A map I’ve made for a 22 year old game has been discovered by another developer and given a new lease of life.
I first played Team Fortress Classic when it came bundled with the Game of the Year edition of Half-Life. I was really excited to try it out, having read the back of the box, noting that it was another full game included.
This was back in 1999, and the early days of internet gaming, and, I suppose, the internet. Team Fortress Classic was an online-only, multiplayer, team-based game, where everyone performed a specific role to lead to your team victory. I instantly loved it, and found a few great servers to play on regularly. The 56k modem was a bit of a pain in the neck, especially if someone tried to ring through, but it was still an awesome little community and a lot of fun.
I’d been making games since I had a copy of AMOS Professional on Amiga as a kid. When I got Half-Life, it opened up a whole world of developing for me. It came with the editing SDK on the CD, something pretty rare for the time. The tool was called Worldcraft, since renamed Hammer, and although it had a pretty steep learning curve, it was also incredibly powerful. Not much has changed with the original version compared to the latest-used in creating such wonderful titles as the new VR Half-Life: Alyx. It’s still my game creation tool of choice.
So I’d made quite a few maps, had some mild notoriety as a mapper, making a few maps for TFC and Half-Life Deathmatch/single player. I also made a few maps for an upcoming mod called Mutiny!, which was about piracy and adventure on the high seas. My brother wanted to be part of that development team as an animator but he didn’t get asked. He was furious when I was part of the team, as one of the only mappers. The mod never made it past alpha, sadly, but it was pretty polished and I might dig out some of the old files if I can find them.

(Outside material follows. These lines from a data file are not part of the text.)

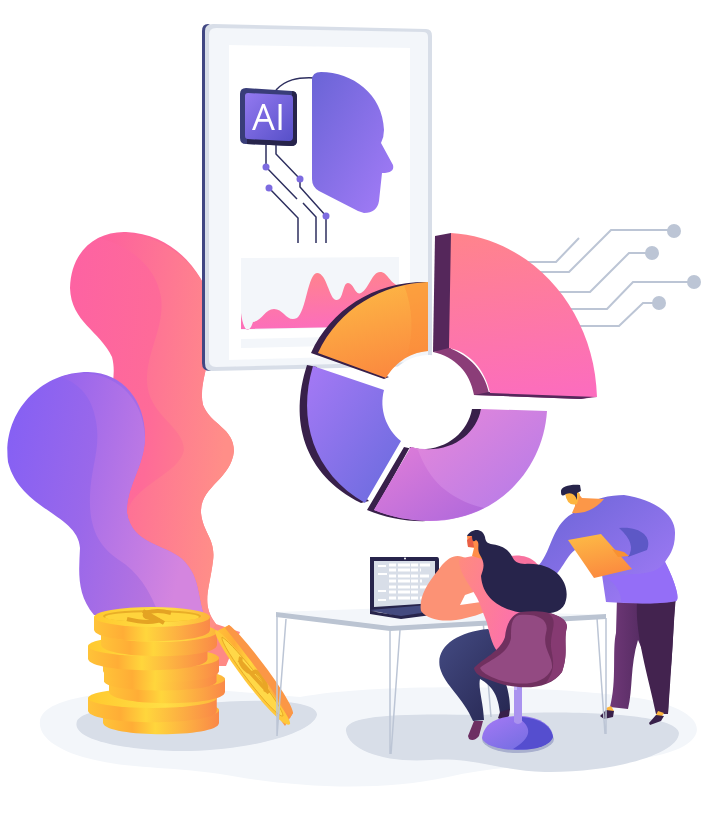
<!DOCTYPE html>
<html lang="en">
<head>
<meta charset="utf-8">
<title>AI data analysis</title>
<style>
:root{--paper:#fff;--mist:#f3f6fa;--shade:#d8dee8;--steel:#bcc5d5;--navy:#2e2f5f;--ink:#27244b;--plum:#55275b;--plum-dark:#38204a;--plum-light:#8b3d78;--violet:#7d6be0;--pink:#fb6ea5;--amber:#fdb53f;--gold:#ffd23c}
html,body{margin:0;background:var(--paper)}
body{width:704px;height:823px;overflow:hidden}
svg{display:block}
.mist{fill:var(--mist)}.shade{fill:var(--shade)}.paper{fill:var(--paper)}.navy{fill:var(--navy)}.ink{fill:var(--ink)}.plum{fill:var(--plum)}.plum-dark{fill:var(--plum-dark)}.plum-light{fill:var(--plum-light)}
.wire{fill:none;stroke:var(--navy);stroke-width:1.5}
.wire-dot{fill:var(--violet)}
.trace{fill:none;stroke:var(--steel);stroke-width:2}
.trace-dot{fill:var(--steel)}
.leg{fill:none;stroke:var(--steel);stroke-width:1.5}
.chip-label{font:37px "Open Sans","Noto Sans",sans-serif;fill:#fff}
.skin{fill:var(--amber)}
</style>
</head>
<body>
<svg width="704" height="823" viewBox="0 0 704 823" role="img" aria-label="Two people at a desk below a tablet with an AI diagram and a large ring chart, beside stacks of coins">
<defs>
<linearGradient id="pink-plant" x1="0" x2="1" y1="0" y2=".3"><stop stop-color="#fd62a3"/><stop offset=".55" stop-color="#fe6b98"/><stop offset="1" stop-color="#fe8985"/></linearGradient>
<linearGradient id="pink-plant-light" x1="0" x2="1" y1="0" y2=".3"><stop stop-color="#fd609e"/><stop offset="1" stop-color="#ff8e88"/></linearGradient>
<linearGradient id="violet-plant" x1="0" x2="1" y1="0" y2=".25"><stop stop-color="#835ff5"/><stop offset=".5" stop-color="#9a68ea"/><stop offset="1" stop-color="#bd76dd"/></linearGradient>
<linearGradient id="violet-plant-light" x1="0" x2="1" y1="0" y2=".4"><stop stop-color="#9564ed"/><stop offset="1" stop-color="#d485df"/></linearGradient>
<linearGradient id="indigo" x1="0" y1="0" x2="1" y2="1"><stop stop-color="#6a64d6"/><stop offset="1" stop-color="#a47cf8"/></linearGradient>
<linearGradient id="indigo-back" x1="0" y1="0" x2="1" y2="1"><stop stop-color="#a579f5"/><stop offset="1" stop-color="#686bdd"/></linearGradient>
<linearGradient id="chip-fill" x1="0" y1="0" x2="1" y2="1"><stop stop-color="#9379f0"/><stop offset="1" stop-color="#5750c8"/></linearGradient>
<linearGradient id="rose" x1=".4" y1="0" x2=".5" y2="1"><stop stop-color="#ff838d"/><stop offset="1" stop-color="#fc6dbd"/></linearGradient>
<linearGradient id="orange" x1=".2" y1="0" x2=".5" y2="1"><stop stop-color="#fdba45"/><stop offset="1" stop-color="#fb8a3f"/></linearGradient>
<linearGradient id="orchid" x1="0" y1="0" x2="1" y2=".8"><stop stop-color="#f18ad6"/><stop offset="1" stop-color="#b57be9"/></linearGradient>
<linearGradient id="orchid-deep" x1="0" y1="0" x2="1" y2="1"><stop stop-color="#e27ed8"/><stop offset="1" stop-color="#ae68dc"/></linearGradient>
<linearGradient id="coin-edge"><stop stop-color="#ffc338"/><stop offset=".25" stop-color="#ffad36"/><stop offset=".45" stop-color="#ffd63c"/><stop offset="1" stop-color="#fa8848"/></linearGradient>
<linearGradient id="coin-face"><stop stop-color="#ffc92f"/><stop offset=".6" stop-color="#ffdf45"/><stop offset="1" stop-color="#fdb53b"/></linearGradient>
<linearGradient id="shirt" x1="0" y1="0" x2="1" y2=".4"><stop stop-color="#ff8b7e"/><stop offset="1" stop-color="#fb6cb6"/></linearGradient>
<linearGradient id="jeans" x1="0" y1="0" x2="1" y2="1"><stop stop-color="#444b83"/><stop offset="1" stop-color="#25254f"/></linearGradient>
<linearGradient id="trousers"><stop stop-color="#703878"/><stop offset="1" stop-color="#391f4b"/></linearGradient>
<g id="coin"><path d="M0 0V13C3 28 115 28 116 13V0Z" fill="url(#coin-edge)"/><ellipse cx="58" rx="58" ry="10" fill="url(#coin-face)"/></g>
</defs>

<g id="ground">
<path class="mist" d="M40 721C43 695 120 688 216 690L300 697C380 682 560 686 630 697C690 704 714 728 684 746C640 771 530 757 448 777C380 792 300 787 238 777C180 766 138 770 95 760C60 752 38 738 40 721Z"/>
<path class="shade" d="M77 721C85 708 120 709 200 704C260 698 318 700 317 715C312 734 248 750 190 751C130 751 70 741 77 721Z"/>
<path class="shade" d="M346 731C344 716 392 713 480 715C575 709 677 714 679 733C678 755 610 773 545 772C500 771 475 757 430 760C386 763 349 751 346 731Z"/>
</g>

<g id="plants">
<path fill="url(#pink-plant)" d="M205 666C180 640 115 560 110 450C102 400 119 384 112 357C100 331 71 322 70 288C71 250 97 231 126 232C171 234 202 267 214 310C218 348 197 380 203 405C211 425 234 428 234 451C231 480 200 486 201 513C203 533 216 539 213 561C209 592 201 604 216 624L240 632L226 666Z"/>
<path fill="url(#pink-plant-light)" d="M99 238C143 222 196 252 212 304C218 348 197 380 203 405C211 425 234 428 234 451C231 480 200 486 201 513C203 533 216 539 213 561C209 592 201 604 216 624L205 640C201 590 196 568 175 555C145 543 130 540 127 518C126 487 180 475 184 450C184 426 147 415 147 380C147 350 165 327 161 297C156 267 132 247 99 238Z"/>
<path fill="url(#violet-plant)" d="M94 615C76 594 79 570 80 548C78 514 20 510 8 462C2 413 40 372 88 372C125 373 146 403 145 438C144 468 126 486 127 513C132 544 164 544 182 559C200 576 197 594 204 615Z"/>
<path fill="url(#violet-plant-light)" d="M61 377C97 364 143 385 145 438C144 468 126 486 127 513C132 544 164 544 182 559C200 576 197 594 204 615H159C150 590 137 571 119 560C97 545 89 526 90 496C91 466 101 449 96 421C92 397 80 384 61 377Z"/>
</g>

<g id="coins">
<use href="#coin" x="103" y="710"/>
<use href="#coin" transform="translate(88 698)scale(1.11 1)"/>
<use href="#coin" transform="translate(109 679)"/>
<use href="#coin" transform="translate(104 671)scale(.97 .8)"/>
<use href="#coin" transform="translate(103 658)"/>
<use href="#coin" transform="translate(88 646)scale(1.03 1)"/>
<use href="#coin" transform="translate(101 632)"/>
<use href="#coin" transform="translate(94 617)"/>
<ellipse cx="152" cy="616" rx="49" ry="6" fill="#e9ae27"/>
<ellipse cx="152" cy="617" rx="47" ry="5" fill="#ffd43c"/>
<path d="M171 613C157 609 142 612 145 616C149 620 163 618 157 621C149 623 135 621 127 619M143 611L164 623" fill="none" stroke="#e4a323" stroke-width="4"/>
<path d="M215 632L229 625L293 713L285 726Z" fill="url(#coin-edge)"/>
<path d="M216 630C226 633 293 716 290 724C282 734 207 635 216 630Z" fill="#ffc83b"/>
<path d="M222 637C235 645 284 707 283 716C276 720 219 645 222 637Z" fill="#ffd848" stroke="#e8aa25"/>
<path d="M241 657C238 665 251 676 254 672C259 669 269 685 265 692M239 660L269 693" fill="none" stroke="#e9a625" stroke-width="4"/>
<path d="M229 625C242 633 294 702 293 713L290 718C284 704 240 646 225 628Z" fill="#fb9746"/>
</g>

<g id="tablet">
<path fill="#414783" d="M208 24Q202 24 202 31V363Q202 371 210 371L222 360V30Z"/>
<path class="shade" d="M213 24L426 29Q432 29 432 36V359Q432 366 425 366L212 371Q205 371 205 363V31Q205 24 213 24Z"/>
<path class="mist" d="M216 28L423 32Q428 32 428 37V357Q428 362 423 362L216 367Q209 367 209 360V35Q209 28 216 28Z"/>
<path class="paper" d="M229 45L410 48V355L229 360Z"/>
<path class="wire" d="M276 90C285 80 297 77 315 78M266 143V167L297 199M276 143V154L300 179V187L326 216V243M269 188L298 218V243M303 203L316 217V243"/>
<g class="wire-dot"><circle cx="266" cy="167" r="3.5"/><circle cx="300" cy="179" r="3.5"/><circle cx="269" cy="188" r="3.5"/><circle cx="326" cy="216" r="3.5"/></g>
<path id="head-profile" fill="url(#indigo)" d="M312 80Q312 72 321 72C352 72 383 94 384 130Q384 137 381 143L393 165Q395 173 382 173L379 201Q377 213 364 213L358 211L319 191Q312 187 312 179Z"/>
<path fill="#393d79" d="M246 88L292 91Q297 91 297 97V141Q297 146 291 146L246 144Q240 144 240 138V94Q240 88 246 88Z"/>
<path class="ink" d="M292 91Q297 91 297 97V141Q297 146 291 146L247 144V139L291 141Z"/>
<path fill="url(#chip-fill)" d="M248 93L290 95Q293 95 293 99V137Q293 141 289 141L248 139Q245 139 245 136V96Q245 93 248 93Z"/>
<text class="chip-label" x="252" y="130" textLength="33" lengthAdjust="spacingAndGlyphs">AI</text>
<path class="mist" d="M241 258L399 257V326L241 330ZM241 339L330 337V346L241 348Z"/>
<path id="trend" fill="url(#rose)" d="M241 313C244 335 250 332 253 322C262 321 265 309 274 309C284 309 287 323 297 318C306 312 308 273 317 273C327 273 329 299 336 300C344 301 342 283 348 283C354 283 355 296 361 293C369 289 372 272 380 272C388 272 389 283 399 286V326L241 329Z"/>
</g>

<g id="circuit-traces">
<path class="trace" d="M525 262H556L579 238M530 272H569L611 230H674M555 292H590L629 253H652M560 309H607L633 282H694M565 326H619L643 303H659"/>
<g class="trace-dot"><circle cx="674" cy="231" r="7"/><circle cx="652" cy="253" r="7"/><circle cx="694" cy="282" r="7"/><circle cx="659" cy="303" r="7"/></g>
</g>

<g id="ring-chart">
<circle class="paper" cx="429" cy="402" r="47"/>
<g id="segment-rose">
<path class="plum" d="M435 236L451 233V350L433 352Z"/>
<path class="plum-light" d="M433 352L449 348C470 356 484 371 489 393L597 397L580 399L474 395C470 372 455 357 433 352Z"/>
<path class="plum" d="M474 395L489 392L597 396L581 399Z"/>
<path fill="url(#rose)" d="M451 233C532 238 595 310 597 397L490 393C485 369 469 352 449 348Z"/>
</g>
<g id="segment-amber">
<path class="plum-dark" d="M311 353C331 309 375 281 428 282L402 292L326 354L389 377L384 379Z"/>
<path fill="url(#orange)" d="M318 353C339 308 382 284 428 282V351C407 353 394 365 386 378Z"/>
<path fill="#fb8d38" opacity=".45" d="M404 285C413 308 414 334 407 356Q416 352 428 351V282Z"/>
</g>
<g id="segment-indigo">
<path class="plum-dark" d="M307 365L317 367V451L369 501L361 503C303 474 289 420 307 365Z"/>
<path fill="url(#indigo-back)" d="M313 366L384 390C379 409 386 429 401 441L365 503C313 473 297 419 313 366Z"/>
</g>
<g id="segment-orchid">
<path class="plum-dark" d="M472 409H481C481 432 461 450 433 452L410 447L375 510L429 521C408 522 386 518 367 510L404 447C440 456 467 436 472 409Z"/>
<path fill="url(#orchid)" d="M481 409L547 411C543 472 495 521 430 521C411 521 391 517 374 510L411 447C448 456 476 436 481 409Z"/>
<path fill="url(#orchid-deep)" d="M418 450C429 480 448 499 484 508C451 525 410 524 374 510L411 447Z"/>
</g>
</g>

<g id="man">
<path fill="url(#trousers)" d="M617 597L676 594C673 619 674 642 670 677L668 713L656 714C656 693 647 659 638 640C630 666 633 689 628 709L610 707C617 681 612 650 616 633Z"/>
<path d="M637 602C635 635 648 675 656 714H668C672 663 673 629 676 596Z" fill="#43234f"/>
<path class="skin" d="M611 706L614 711L608 713L606 708ZM658 711L664 713L660 719L656 715Z"/>
<path class="plum-dark" d="M600 716L606 710L614 711L613 717L604 719ZM649 723L656 715L664 716L661 721L650 725Z"/>
<path fill="url(#indigo)" d="M577 511C591 498 611 495 624 495C652 499 676 513 675 534C675 550 668 557 665 562C673 577 681 599 676 601C649 605 628 603 606 602L602 575L582 548C567 548 564 573 549 579L539 565C553 549 551 523 577 511Z"/>
<path d="M619 528C639 526 653 536 647 550L628 557Q637 544 619 528Z" fill="#5d58c6"/>
<path d="M633 574C651 574 661 569 665 562C673 577 681 599 676 601C657 605 639 603 621 602C622 592 613 581 605 577Z" fill="#946ef7"/>
<path fill="#fc9748" d="M575 497L578 493L582 498L604 499C595 510 583 514 572 513L575 506Z"/>
<path class="skin" d="M565 493Q575 488 580 494L577 504Q567 507 565 493Z"/>
<path class="ink" d="M561 492C560 486 572 484 580 485L581 491L577 493V500Q574 491 566 494Q561 498 561 492Z"/>
<path fill="url(#orange)" d="M568 540L601 534L632 569L594 578Z"/>
<path d="M612 549L624 552L629 556L618 557Z" fill="#f89132"/>
</g>

<g id="desk">
<path class="leg" d="M606 618V734M597 618L605 734M483 620L491 717"/>
<path class="mist" d="M276 612L391 608L606 615L605 618L390 628Z"/>
<path fill="#bbc4d2" d="M276 612L390 626L606 614V619L390 631L276 617Z"/>
<path class="leg" d="M277 617V736M286 619L277 736M390 631V754M400 630L391 754"/>
</g>

<g id="laptop">
<path class="ink" d="M370 557H437Q439 557 439 560V607L370 612Z"/>
<path class="shade" d="M374 561H435V603L374 607Z"/>
<path d="M378 566H386M378 574H387M378 591H386M378 600H386" stroke="#fff" stroke-width="2"/>
<path d="M389 565H430M389 570H421M389 576H429M389 581H422M389 587H429M389 592H420M389 598H424" stroke="#fff" stroke-width="3" stroke-dasharray="7 2 12 1"/>
<path fill="#444a7f" d="M370 610L439 604L447 609L401 617Z"/>
<path class="ink" d="M370 611L401 616L447 609V613L401 619L370 614Z"/>
<circle cx="405" cy="558.5" r="1" fill="#fff"/>
</g>

<g id="woman">
<path fill="url(#jeans)" d="M488 629C457 632 435 647 440 668C445 686 463 697 473 721L484 720C483 701 478 688 480 679C494 687 498 697 500 713L510 710C510 696 507 682 499 668L514 646Z"/>
<path fill="#6d2f63" d="M474 721H483L479 736Q474 742 469 739L468 736Z"/>
<path class="plum-dark" d="M500 712L510 709L509 716L503 721L498 718Z"/>
<path fill="#fc9275" d="M478 568C461 550 451 555 442 565C429 582 419 594 421 611C433 626 463 621 485 612L481 602L460 605L465 595L485 588Z"/>
<path fill="url(#shirt)" d="M459 559C488 550 536 559 543 576L518 618L499 653C493 648 490 636 487 623L479 602C475 591 458 574 459 559Z"/>
<path d="M510 556C527 553 542 562 541 576L515 566Z" fill="#f8729f"/>
<path d="M467 536L476 534L481 541L480 554L485 560L472 556L474 548L468 547Z" fill="#ff8d49"/>
<path d="M467 540L472 536L474 547L468 547Z" fill="#e95e46"/>
<path class="ink" d="M467 536C471 529 482 527 485 537C486 548 496 541 507 550C515 557 511 563 525 564C556 562 570 583 566 600C564 611 554 614 538 614C512 614 483 605 481 576C483 569 486 565 480 555C476 548 481 543 476 540Q472 544 472 536Z"/>
</g>

<g id="chair">
<path fill="#aa93ef" d="M514 681H522V728H514Z"/>
<path fill="#c6b6f7" d="M514 681H517V728H514Z"/>
<ellipse cx="518" cy="739" rx="36" ry="14" fill="#a9b0ce"/>
<path fill="url(#indigo-back)" d="M482 738C484 721 501 716 518 716C537 716 552 724 553 737C548 754 487 754 482 738Z"/>
<path d="M517 717C538 717 551 725 553 737C549 748 529 751 513 749C531 738 534 728 517 717Z" fill="#554ecf"/>
<path fill="#aa93ef" d="M514 690H522V722Q518 726 514 722Z"/>
<path fill="#70305f" d="M521 612C544 609 567 615 567 627C563 641 569 653 562 672C550 690 520 690 498 683C487 679 475 676 474 668C483 658 500 652 505 637C506 626 510 615 521 612Z"/>
<path fill="#934a82" d="M519 615C537 613 550 619 546 633C542 649 553 656 552 668C545 686 519 686 499 680Q482 674 480 668C489 660 508 655 511 638C511 626 511 618 519 615Z"/>
<path d="M548 613C558 615 567 619 567 627C563 641 569 653 562 672C558 677 552 681 546 683C559 665 550 655 551 642C552 628 558 620 548 613Z" fill="#863a72"/>
</g>
</svg>
</body>
</html>
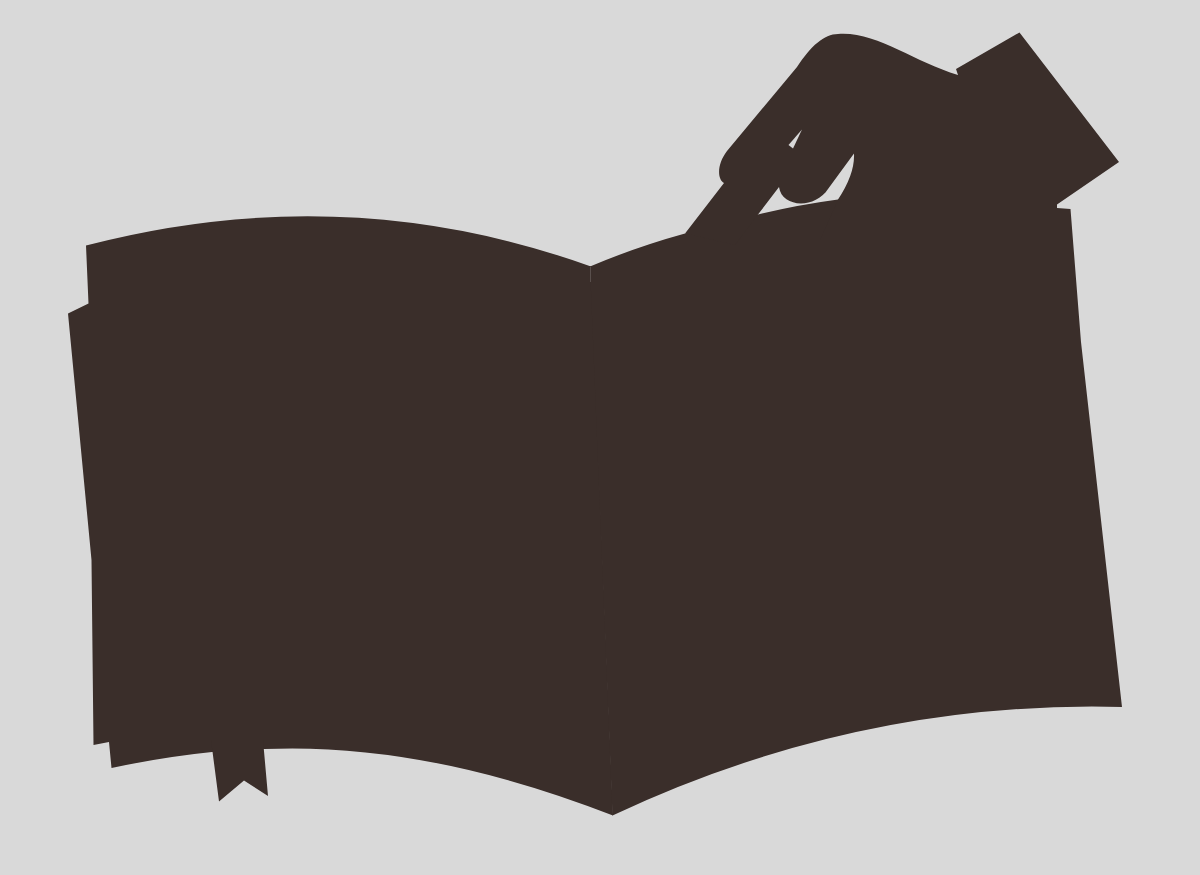
<!DOCTYPE html>
<html lang="en">
<head>
<meta charset="utf-8">
<title>Hand writing in an open book</title>
<style>
:root { --paper: #d9d9d9; --ink: #3a2e2a; }
html, body { margin: 0; height: 100%; overflow: hidden; background: var(--paper); }
.artwork { display: block; width: 1200px; height: 875px; }
.backdrop { fill: var(--paper); }
.silhouette { fill: var(--ink); }
.gap { fill: var(--paper); }
.fold { stroke: var(--paper); stroke-width: 1; opacity: .2; }
</style>
</head>
<body>
<svg class="artwork" viewBox="0 0 1200 875" role="img" aria-label="Silhouette of a hand writing in an open book">
  <rect class="backdrop" width="1200" height="875"/>
  <g class="silhouette">
    <path id="left-pages" d="M86 245.5Q345 178 591 266.5L613 815.5Q425 742 264 749L212 752Q163 757 111.500 768L109 742L93.500 745L91.500 560L68 313.500L88.500 303.500Z"/>
    <path id="right-pages" d="M590 266.5Q636 247 685 233.500L758 214.500Q797 205 838 199.500L1057 208L1070.500 209L1081 342L1122 707Q858 700 612.500 815.500Z"/>
    <polygon id="bookmark" points="211,740 263,740 268,796 244,780.500 219,801.500"/>
    <path id="writing-hand" d="M685 233.500L724 183C717 179 717 164 727 151L797 67C811 46 824 34 838 34C876 31 914 62 958 75L956 69L1019.500 32.500L1119 162L1057 204.500V240H820L838 199.500Q855 174 854 153.500L828 189C815 209 782 208 779 187L758 214.500L735 245Z"/>
  </g>
  <g class="gap">
    <polygon points="802,129.500 788.500,145 793,148.500"/>
  </g>
  <line class="fold" x1="590.500" y1="267" x2="590.500" y2="282"/>
</svg>
</body>
</html>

The date on Forge readme file says I’d completed it in August 2007, so already pretty late in the life-cycle of Team Fortress Classic, although still before the online juggernaut of Team Fortress 2 had been released. I think the only server I’d probably be playing that on in those days was a weird UK server called Royston Vaysey, named after the League of Gentlemen Comedy show. I often asked the admin to upload a map to try out and see how it worked. I don’t remember giving this map an official release, perhaps we only played it once or twice and I found it had some errors so I parked it on the back burner for a while, eventually forgetting about it. I don’t even think I’ve the source files for it anymore. I was still in university when I made this, I probably did it between second year and third year, on my summer holidays. Probably before starting this blog!
So fast forward to present day… another keen mapper emailed my old address, asking if they could edit my map to smooth out some of the issues and make it more playable for their Team Fortress Classic Server. I was quite shocked, having forgotten about this little project completely. Of course, I gave permission and asked to be informed of any updates. I was very happy to see some of my old work brought back to life and enjoyed on full servers again. So here it is: finally an official release of the Team Fortress Classic map, Forge. I feel like it could be inspired a bit by World of Warcraft, theres certainly a hint of snowcapped mountains and molten metal. Maybe it was more of an opportunity to mess around with the HL: Rally textures for the snowy roads? No idea, its been quite a while.
Heres a link to the download, and if you want to play it, it’s available to vote for on the ‘OldSchool TFC’ server. Enjoy!